**About this exercise**
Can you find the lines of the listing that include "html" and copy every one?

**Given records**
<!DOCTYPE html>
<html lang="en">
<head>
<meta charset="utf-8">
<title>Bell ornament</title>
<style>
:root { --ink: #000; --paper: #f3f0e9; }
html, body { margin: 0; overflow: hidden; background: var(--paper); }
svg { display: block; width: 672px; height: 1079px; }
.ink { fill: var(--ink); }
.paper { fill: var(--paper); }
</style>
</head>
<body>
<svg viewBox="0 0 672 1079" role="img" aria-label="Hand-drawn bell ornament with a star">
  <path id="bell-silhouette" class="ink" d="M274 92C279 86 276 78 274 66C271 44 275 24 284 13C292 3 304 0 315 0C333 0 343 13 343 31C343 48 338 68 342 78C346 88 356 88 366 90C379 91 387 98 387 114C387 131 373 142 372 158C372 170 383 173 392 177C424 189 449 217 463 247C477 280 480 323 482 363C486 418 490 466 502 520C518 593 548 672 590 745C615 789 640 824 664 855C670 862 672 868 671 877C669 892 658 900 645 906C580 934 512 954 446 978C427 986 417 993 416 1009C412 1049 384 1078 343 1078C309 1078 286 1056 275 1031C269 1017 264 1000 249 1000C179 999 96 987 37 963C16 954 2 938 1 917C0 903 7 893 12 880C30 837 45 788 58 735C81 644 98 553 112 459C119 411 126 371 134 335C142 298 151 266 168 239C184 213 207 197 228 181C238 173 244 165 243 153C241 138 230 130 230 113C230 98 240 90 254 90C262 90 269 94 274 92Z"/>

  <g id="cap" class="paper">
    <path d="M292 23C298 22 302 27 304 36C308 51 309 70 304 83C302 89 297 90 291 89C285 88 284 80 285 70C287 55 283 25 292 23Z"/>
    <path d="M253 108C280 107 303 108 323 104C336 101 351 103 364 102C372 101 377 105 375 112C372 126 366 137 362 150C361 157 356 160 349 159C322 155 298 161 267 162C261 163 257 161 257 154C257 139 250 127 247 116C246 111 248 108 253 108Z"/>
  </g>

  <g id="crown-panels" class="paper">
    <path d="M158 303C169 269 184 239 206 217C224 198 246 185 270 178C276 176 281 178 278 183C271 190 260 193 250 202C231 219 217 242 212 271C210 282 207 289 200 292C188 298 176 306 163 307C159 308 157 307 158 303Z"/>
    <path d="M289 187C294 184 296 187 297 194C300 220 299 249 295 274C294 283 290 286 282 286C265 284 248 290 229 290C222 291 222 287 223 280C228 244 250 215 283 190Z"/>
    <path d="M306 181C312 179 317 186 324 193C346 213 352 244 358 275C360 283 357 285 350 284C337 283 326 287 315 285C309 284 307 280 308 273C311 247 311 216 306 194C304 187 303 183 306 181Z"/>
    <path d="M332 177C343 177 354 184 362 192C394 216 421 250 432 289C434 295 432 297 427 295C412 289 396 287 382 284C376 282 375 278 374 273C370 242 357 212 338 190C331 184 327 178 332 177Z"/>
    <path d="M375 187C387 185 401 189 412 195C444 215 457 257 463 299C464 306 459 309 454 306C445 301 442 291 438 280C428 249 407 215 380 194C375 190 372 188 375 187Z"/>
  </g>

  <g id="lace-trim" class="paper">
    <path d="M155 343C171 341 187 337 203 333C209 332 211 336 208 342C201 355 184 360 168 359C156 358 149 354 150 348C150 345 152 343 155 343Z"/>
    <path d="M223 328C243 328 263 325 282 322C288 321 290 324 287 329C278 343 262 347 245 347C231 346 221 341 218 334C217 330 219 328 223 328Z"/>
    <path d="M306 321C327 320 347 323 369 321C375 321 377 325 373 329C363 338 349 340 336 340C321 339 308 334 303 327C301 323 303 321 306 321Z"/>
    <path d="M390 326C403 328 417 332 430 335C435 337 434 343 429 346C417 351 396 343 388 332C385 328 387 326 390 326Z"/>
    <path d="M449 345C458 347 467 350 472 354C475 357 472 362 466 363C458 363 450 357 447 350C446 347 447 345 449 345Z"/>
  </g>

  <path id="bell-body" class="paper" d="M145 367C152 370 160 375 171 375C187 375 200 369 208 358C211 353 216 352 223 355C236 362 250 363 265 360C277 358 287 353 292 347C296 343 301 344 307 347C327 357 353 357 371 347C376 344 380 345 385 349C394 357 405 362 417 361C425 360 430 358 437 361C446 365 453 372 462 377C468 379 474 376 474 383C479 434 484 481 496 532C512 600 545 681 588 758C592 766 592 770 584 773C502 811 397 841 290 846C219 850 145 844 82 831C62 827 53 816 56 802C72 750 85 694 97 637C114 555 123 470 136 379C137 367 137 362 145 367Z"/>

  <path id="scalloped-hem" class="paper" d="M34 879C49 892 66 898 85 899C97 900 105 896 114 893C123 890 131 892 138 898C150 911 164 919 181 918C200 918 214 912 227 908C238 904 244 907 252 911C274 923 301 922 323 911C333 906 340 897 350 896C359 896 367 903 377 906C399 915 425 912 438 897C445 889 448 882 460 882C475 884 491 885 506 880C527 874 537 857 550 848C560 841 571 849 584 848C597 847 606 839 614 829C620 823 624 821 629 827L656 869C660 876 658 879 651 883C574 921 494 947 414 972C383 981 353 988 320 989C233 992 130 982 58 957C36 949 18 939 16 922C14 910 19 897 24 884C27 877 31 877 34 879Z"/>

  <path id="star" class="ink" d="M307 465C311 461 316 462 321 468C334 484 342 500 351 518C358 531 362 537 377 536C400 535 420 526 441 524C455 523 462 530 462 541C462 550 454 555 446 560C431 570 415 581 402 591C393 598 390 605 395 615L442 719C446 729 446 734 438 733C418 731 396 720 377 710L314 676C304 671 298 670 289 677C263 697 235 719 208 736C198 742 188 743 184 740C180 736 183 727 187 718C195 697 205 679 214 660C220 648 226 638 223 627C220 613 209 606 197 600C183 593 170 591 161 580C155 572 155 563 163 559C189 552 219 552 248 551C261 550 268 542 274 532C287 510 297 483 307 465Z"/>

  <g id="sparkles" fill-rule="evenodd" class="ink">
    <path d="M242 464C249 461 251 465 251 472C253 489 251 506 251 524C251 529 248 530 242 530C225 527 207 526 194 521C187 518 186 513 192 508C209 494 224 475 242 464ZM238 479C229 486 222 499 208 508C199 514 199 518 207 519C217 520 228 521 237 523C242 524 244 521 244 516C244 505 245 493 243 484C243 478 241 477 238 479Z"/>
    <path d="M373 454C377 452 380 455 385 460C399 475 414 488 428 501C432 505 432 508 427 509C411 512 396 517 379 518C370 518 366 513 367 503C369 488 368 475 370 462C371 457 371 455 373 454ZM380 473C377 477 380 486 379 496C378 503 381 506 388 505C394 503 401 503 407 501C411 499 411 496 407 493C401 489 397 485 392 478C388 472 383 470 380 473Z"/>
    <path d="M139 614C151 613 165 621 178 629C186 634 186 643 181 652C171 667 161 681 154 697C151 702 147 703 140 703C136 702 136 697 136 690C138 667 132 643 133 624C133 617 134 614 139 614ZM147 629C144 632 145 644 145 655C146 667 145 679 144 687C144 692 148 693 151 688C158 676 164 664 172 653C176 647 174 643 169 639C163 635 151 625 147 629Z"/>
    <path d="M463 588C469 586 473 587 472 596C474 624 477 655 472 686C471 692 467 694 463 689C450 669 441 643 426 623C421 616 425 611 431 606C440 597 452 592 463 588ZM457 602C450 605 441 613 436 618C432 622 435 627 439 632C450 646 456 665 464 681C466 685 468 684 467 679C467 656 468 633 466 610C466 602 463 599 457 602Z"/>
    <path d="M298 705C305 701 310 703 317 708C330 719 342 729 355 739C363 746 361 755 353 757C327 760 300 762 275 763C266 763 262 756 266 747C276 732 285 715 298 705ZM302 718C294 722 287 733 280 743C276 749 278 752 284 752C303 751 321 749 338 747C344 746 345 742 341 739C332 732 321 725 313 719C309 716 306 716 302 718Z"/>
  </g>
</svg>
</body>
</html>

**Answer**
<!DOCTYPE html>
<html lang="en">
html, body { margin: 0; overflow: hidden; background: var(--paper); }
</html>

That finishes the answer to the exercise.